By Dan Spalding
WARSAW — Not a lot of 38-year-old stay-at-home moms are the voice behind new albums, but Marena Moonflower is not your typical mom.
She is both shy and out there.
She often wears dresses. Her bleached white hair has a hint of pink. She has tattoos, and her lipstick is dark blood red and accented with a lip ring.
“I’m a quiet person usually in social situations, so I like getting on stage because it lets me express myself,” Moonflower said recently while sitting in a Warsaw coffee shop, Wire & Steam.
“I’m completely comfortable with letting loose on stage,” she said.
She’ll step out of her shell on Saturday, Oct. 1, when the culmination of a decade of writing and learning and singing comes together at Moonflower’s album release party south of Warsaw.
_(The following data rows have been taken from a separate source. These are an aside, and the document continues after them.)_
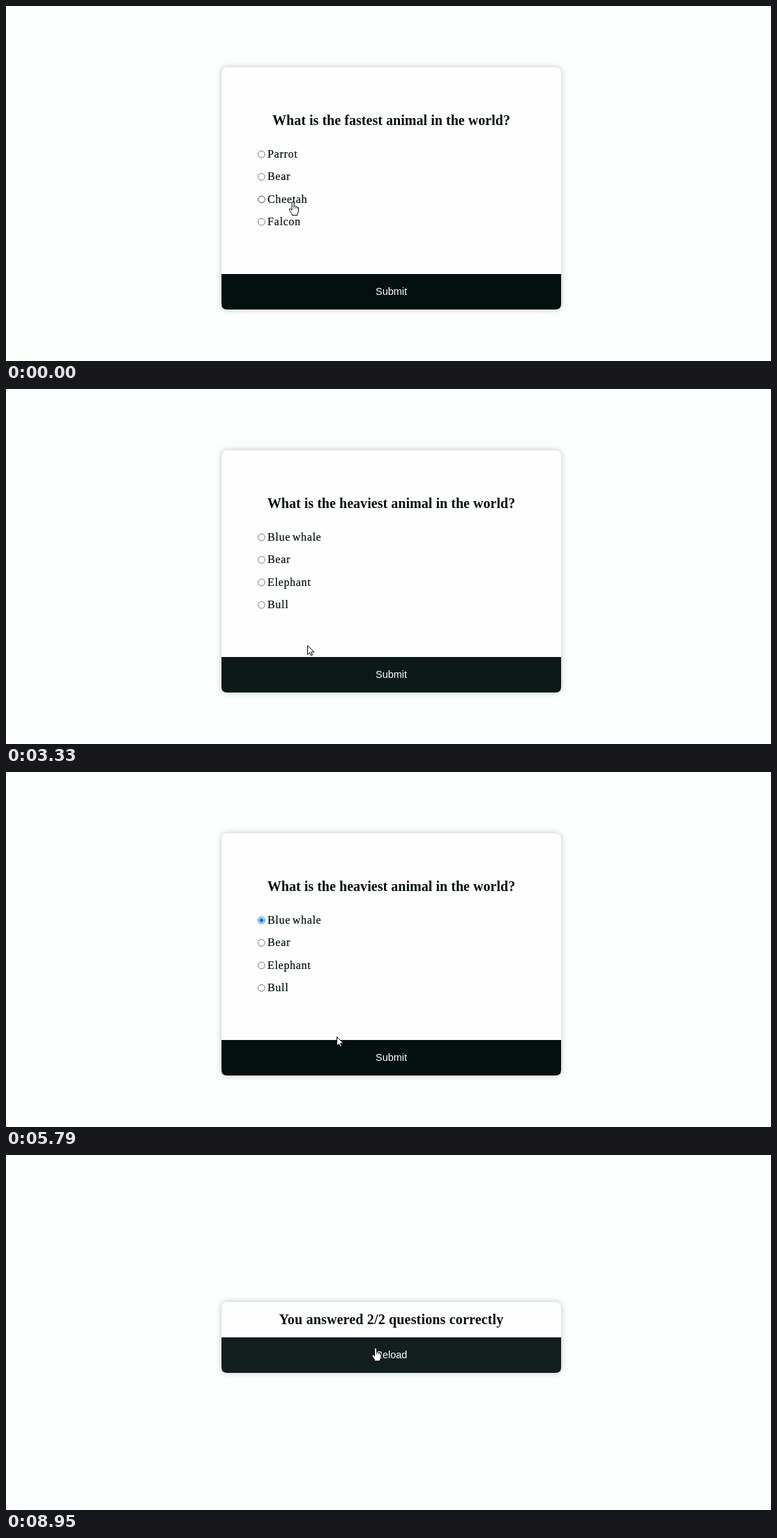
Animation, 1097 px wide and 510 px high, one loop 8970 ms. Source, as an HTML page:

```html
<!DOCTYPE html>
<html lang="en">
<head>
<meta charset="utf-8">
<title>Quiz</title>
<style>
  html, body { margin: 0; width: 100%; height: 100%; overflow: hidden; background: #fbfffe; }
  svg { display: block; }
  .card { fill: #fefefe; filter: drop-shadow(0 0 4px rgba(90, 90, 90, .38)); }
  .title { font: bold 20px "Liberation Serif", Times, serif; letter-spacing: .04px; text-anchor: middle; fill: #030f0e; }
  .result { letter-spacing: .17px; }
  .label { font: 16px "Liberation Serif", Times, serif; letter-spacing: .7px; word-spacing: -2px;
           fill: #030f0e; stroke: #030f0e; stroke-width: .2px; }
  .button { font: 14.4px "Liberation Sans", Arial, sans-serif; text-anchor: middle; fill: #fff; }
  .cursor { fill: #fff; stroke: #000; stroke-width: 1; stroke-linejoin: round; }
</style>
</head>
<body>
<svg width="1097" height="510" viewBox="0 0 1097 510">
  <rect id="card" class="card" x="309" width="487" rx="8"/>
  <path id="bar"/>
  <text id="title" x="552.5"></text>
  <g id="options"></g>
  <text id="action" class="button" x="552.5"></text>
  <g id="cursor" class="cursor">
    <path id="arrow" d="M.5.5V13.5L3.5 10.7 5.5 15 7.5 14.1 5.6 9.9H9.7Z"/>
    <g id="hand">
      <path d="M-1.4 2Q-1.4.5 0 .5T1.5 2V6.6Q3.4 5.6 4.2 7.3 5.9 6.4 6.5 8.3 8 7.9 8 10V13.5Q8 15.5 6.5 17.3V19.5H-1.5V17.6Q-3.6 14.8 -5.2 12 -5.3 9.8 -3.3 10.6L-1.4 12.4Z"/>
      <path d="M1.5 6.6V10M4.2 7.3V10.3M6.5 8.3V10.6" fill="none" stroke-width=".7"/>
    </g>
  </g>
</svg>
<script>
const LOOP = 8970, NEXT = 2000, DONE = 6300, FADE = 2000;
const $ = id => document.getElementById(id);

const quiz = [
  { title: "What is the fastest animal in the world?", labels: ["Parrot", "Bear", "Cheetah", "Falcon"],
    pick: 2, press: 410, check: 480 },
  { title: "What is the heaviest animal in the world?", labels: ["Blue whale", "Bear", "Elephant", "Bull"],
    pick: 0, press: 5130, check: 5220 }
];

// pointer stops: time, x, y
const stops = [
  [0, 411.5, 281], [770, 411.5, 281], [1600, 487, 409], [2350, 487, 409],
  [2800, 432, 368], [3350, 432, 368], [3900, 398, 286], [4080, 398, 286],
  [4360, 391, 252], [4400, 391, 252], [4820, 391, 216], [5380, 391, 216],
  [5790, 474, 380], [5890, 474, 380], [6050, 482, 400], [7180, 482, 400],
  [7181, 483, 400], [7380, 483, 400], [7590, 535, 318], [7740, 535, 318],
  [7940, 530, 276.5], [LOOP, 530, 276.5]
];

// button hover periods: enter, leave, end of visibility
const hovers = [[1370, 2600, 4600], [5930, DONE, DONE], [8270, LOOP, LOOP]];

const clamp = v => Math.max(0, Math.min(1, v));
const easeOut = t => 1 - (1 - clamp(t)) ** 2;
const rowY = i => 213 + i * 32.4;

function make(tag, attrs, parent) {
  const el = document.createElementNS("http://www.w3.org/2000/svg", tag);
  for (const key in attrs) el.setAttribute(key, attrs[key]);
  return parent.appendChild(el);
}

const rows = [0, 1, 2, 3].map(i => ({
  ring: make("circle", { cx: 366.3, cy: rowY(i), r: 4.9, fill: "#fff" }, $("options")),
  dot: make("circle", { cx: 366.3, cy: rowY(i), r: 3.1 }, $("options")),
  text: make("text", { x: 375, y: rowY(i) + 5, class: "label" }, $("options"))
}));

function pointer(t) {
  const i = stops.findIndex(s => s[0] > t);
  const [t0, x0, y0] = stops[i - 1], [t1, x1, y1] = stops[i];
  const u = (t - t0) / (t1 - t0), k = u * u * (3 - 2 * u);
  return [x0 + (x1 - x0) * k, y0 + (y1 - y0) * k];
}

function barColor(t) {
  const h = hovers.find(([enter, , end]) => t >= enter && t < end);
  let k = 0;
  if (h) k = easeOut((Math.min(t, h[1]) - h[0]) / FADE) * (1 - easeOut((t - h[1]) / FADE));
  return `rgb(${3 + 29 * k}, ${16 + 25 * k}, ${15 + 27 * k})`;
}

function drawOptions(q, t, x, y) {
  let over = false;
  rows.forEach(({ ring, dot, text }, i) => {
    text.textContent = q.labels[i];
    const hot = Math.abs(y - rowY(i)) < 9 && x > 361 && x < 375 + text.getComputedTextLength();
    const picked = i === q.pick;
    const checked = picked && t >= q.check;
    let color = hot ? "#4f4f4f" : "#767676";
    if (checked) color = hot ? "#005cc8" : "#0075ff";
    else if (picked && t >= q.press) color = "#8d8d8d";
    ring.setAttribute("stroke", color);
    dot.setAttribute("fill", checked ? color : "none");
    over ||= hot;
  });
  return over;
}

function draw(now) {
  const t = now % LOOP, done = t >= DONE;
  const [x, y] = pointer(t);
  const top = done ? 211 : 88, barY = done ? 262 : 385;

  $("card").setAttribute("y", top);
  $("card").setAttribute("height", barY + 51 - top);
  $("bar").setAttribute("d", `M309 ${barY}h487v43q0 8 -8 8h-471q-8 0 -8 -8z`);
  $("bar").setAttribute("fill", barColor(t));
  $("action").textContent = done ? "Reload" : "Submit";
  $("action").setAttribute("y", barY + 30);

  const q = quiz[t < NEXT ? 0 : 1];
  $("title").textContent = done ? "You answered 2/2 questions correctly" : q.title;
  $("title").setAttribute("class", done ? "title result" : "title");
  $("title").setAttribute("y", done ? 243 : 171);

  $("options").style.display = done ? "none" : "";
  const overLabel = !done && drawOptions(q, t, x, y);
  const active = overLabel || (y >= barY && y < barY + 51);
  $("hand").style.display = active ? "" : "none";
  $("arrow").style.display = active ? "none" : "";
  $("cursor").setAttribute("transform", `translate(${x} ${y})`);
}

const start = performance.now();
function tick() {
  draw(performance.now() - start);
  requestAnimationFrame(tick);
}
tick();
</script>
</body>
</html>
```
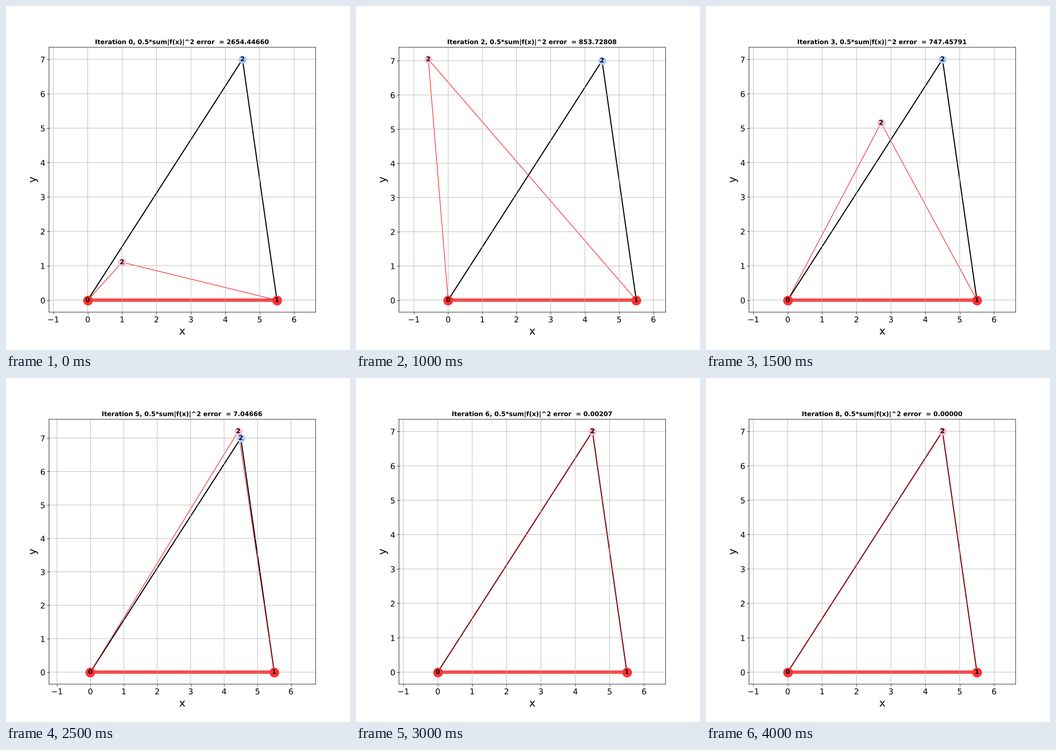
A matplotlib script for the animation above (4500 ms loop, 748 by 748 pixels).

```python
import numpy as np
import matplotlib.pyplot as plt
from matplotlib.animation import FuncAnimation
from matplotlib.patheffects import Normal
from matplotlib.ticker import MultipleLocator

SIZE = 748
STEPS = 9
ANCHORS = np.array([[0.0, 0.0], [5.5, 0.0]])
TARGET = np.array([4.5, 7.0])
START = np.array([1.0, 1.1])
RED, BLUE, PINK = "#ff3333", "#aaccff", "#ffbbd3"

# Smooth sub-pixel placement of lines, markers and glyphs.
plt.rcParams["path.snap"] = False
plt.rcParams["path.effects"] = [Normal()]

dist2 = ((TARGET - ANCHORS) ** 2).sum(axis=1)


def residual(p):
    return ((p - ANCHORS) ** 2).sum(axis=1) - dist2


def cost(p):
    return 0.5 * (residual(p) ** 2).sum()


def step(p):
    """Steepest descent with halving, then Gauss-Newton near the solution."""
    jac, res = 2 * (p - ANCHORS), residual(p)
    if cost(p) < 10:
        return p - np.linalg.solve(jac, res)
    grad, rate = jac.T @ res, 1.0
    while cost(p - rate * grad) >= cost(p):
        rate /= 2
    return p - rate * grad


path = [START]
while len(path) < STEPS:
    path.append(step(path[-1]))

fig = plt.figure(figsize=(9, 9), dpi=SIZE / 9, facecolor="white")
ax = fig.add_axes([0.125, 0.11, 0.775, 0.77])
ax.grid(True)
ax.set_xlabel("x", fontsize=20)
ax.set_ylabel("y", fontsize=20)
ax.tick_params(labelsize=15)
for axis in (ax.xaxis, ax.yaxis):
    axis.set_major_locator(MultipleLocator(1))
title = ax.set_title("", fontsize=12, fontweight="bold")


def edges(points, color, width):
    xs, ys = np.transpose(points)
    return ax.plot(xs, ys, color=color, lw=width, zorder=1)[0]


def node(p, color, size):
    return ax.scatter([p[0]], [p[1]], s=size, c=color, linewidths=1, zorder=2)


def label(p, text):
    return ax.text(p[0], p[1], text, fontsize=12, fontweight="bold",
                   ha="center", va="center", zorder=3)


def triangle(p):
    return np.array([ANCHORS[0], p, ANCHORS[1]])


edges(triangle(TARGET), "black", 2)
guess_edges = edges(triangle(START), "red", 1)
edges(ANCHORS, RED, 6).set_solid_capstyle("butt")
node(TARGET, BLUE, 200)
guess_node = node(START, PINK, 200)
for i, anchor in enumerate(ANCHORS):
    node(anchor, RED, 300)
    label(anchor, str(i))
label(TARGET, "2")
guess_label = label(START, "2")


def fit_view(p):
    """Equal scale on both axes, 5% margin in height, centred in width."""
    points = np.vstack([ANCHORS, TARGET, p])
    low, high = points.min(axis=0), points.max(axis=0)
    height = 1.1 * (high[1] - low[1])
    mid = (low + high) / 2
    half = np.array([height * 0.775 / 0.77, height]) / 2
    ax.set_xlim(mid[0] - half[0], mid[0] + half[0])
    ax.set_ylim(mid[1] - half[1], mid[1] + half[1])


def update(i):
    p = path[i]
    guess_edges.set_data(*triangle(p).T)
    guess_node.set_offsets([p])
    guess_label.set_position(p)
    title.set_text(f"Iteration {i}, 0.5*sum|f(x)|^2 error  = {cost(p):.5f}")
    fit_view(p)
    return guess_edges, guess_node, guess_label, title


anim = FuncAnimation(fig, update, frames=STEPS, init_func=lambda: update(0),
                     interval=500, repeat=True, repeat_delay=0, blit=False)
plt.show()
```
The release party is part of an artisan fair south of Warsaw at the old church at the corner of SR 15 and CR 550S.
The fair begins at 4 p.m. The release party starts in the early evening and is a ticketed event. The party will feature cuts from the album and live performances from Moonflower and two other performers. Costumes are encouraged. To learn more about the event, click here.
Moonflower grew up with music in Alabama. Her mother was in theater and was also a voice and piano teacher.
She was always interested in music, began playing the flute in the fifth grade and then immersed herself with other students in high school band.
Ultimately, her mother set aside musical ambitions and chose to concentrate on having a family.
Moonflower said that stuck with her.
“I don’t think I should have to choose,” she said. “This is my goal in life – to pursue my art and have a family at the same time.”
Her family moved to Indiana when she was young and she attended Wawasee High School. She later moved to Chicago and returned to Kosciusko County about a dozen years ago.
She soon found her musical groove and local connections in Warsaw.
House parties with musicians often turned into a chance to perform, and Moonflower was still occasionally jamming on a flute.
“All my friends were musicians. I was tired of being the chick with the flute so I taught myself how to play guitar and started writing my own stuff,” she said.
In recent years, she’s been performing locally and hosted open mic nights for a while at Rex’s Rendezvous in Warsaw.
“I was out there every Thursday for two years,-” she said. “I really enjoy the community that we have.”
Moonflower doesn’t exactly paint within the lines with her music either. She grew up listening to punk. She’s a big fan of the Dead Kennedys and one of her favorite albums is Weezer’s Blue Album.
On the other hand, she said she appreciates the music of country legend Patsy Cline.
“I do venture into the country realm sometimes. I’m very eclectic in my styling,” she said.
The album – titled Supernova – was a long time coming, she said.
“I thought it was going to happen and then COVID happened and everything kind of got shut down for a couple of years,” she said.
The album is a mix of styles. Some songs are stripped down to vocals and guitar while others are upbeat with punkish appeal.
There are 10 songs, including one that was written 10 years ago, she said.
She leaned heavily on Zach Moreno, a local musician who produced the music. He provided percussion, guitar and accordion.
“Zach deserves a lot of credit for it because much of it is his style,” she said.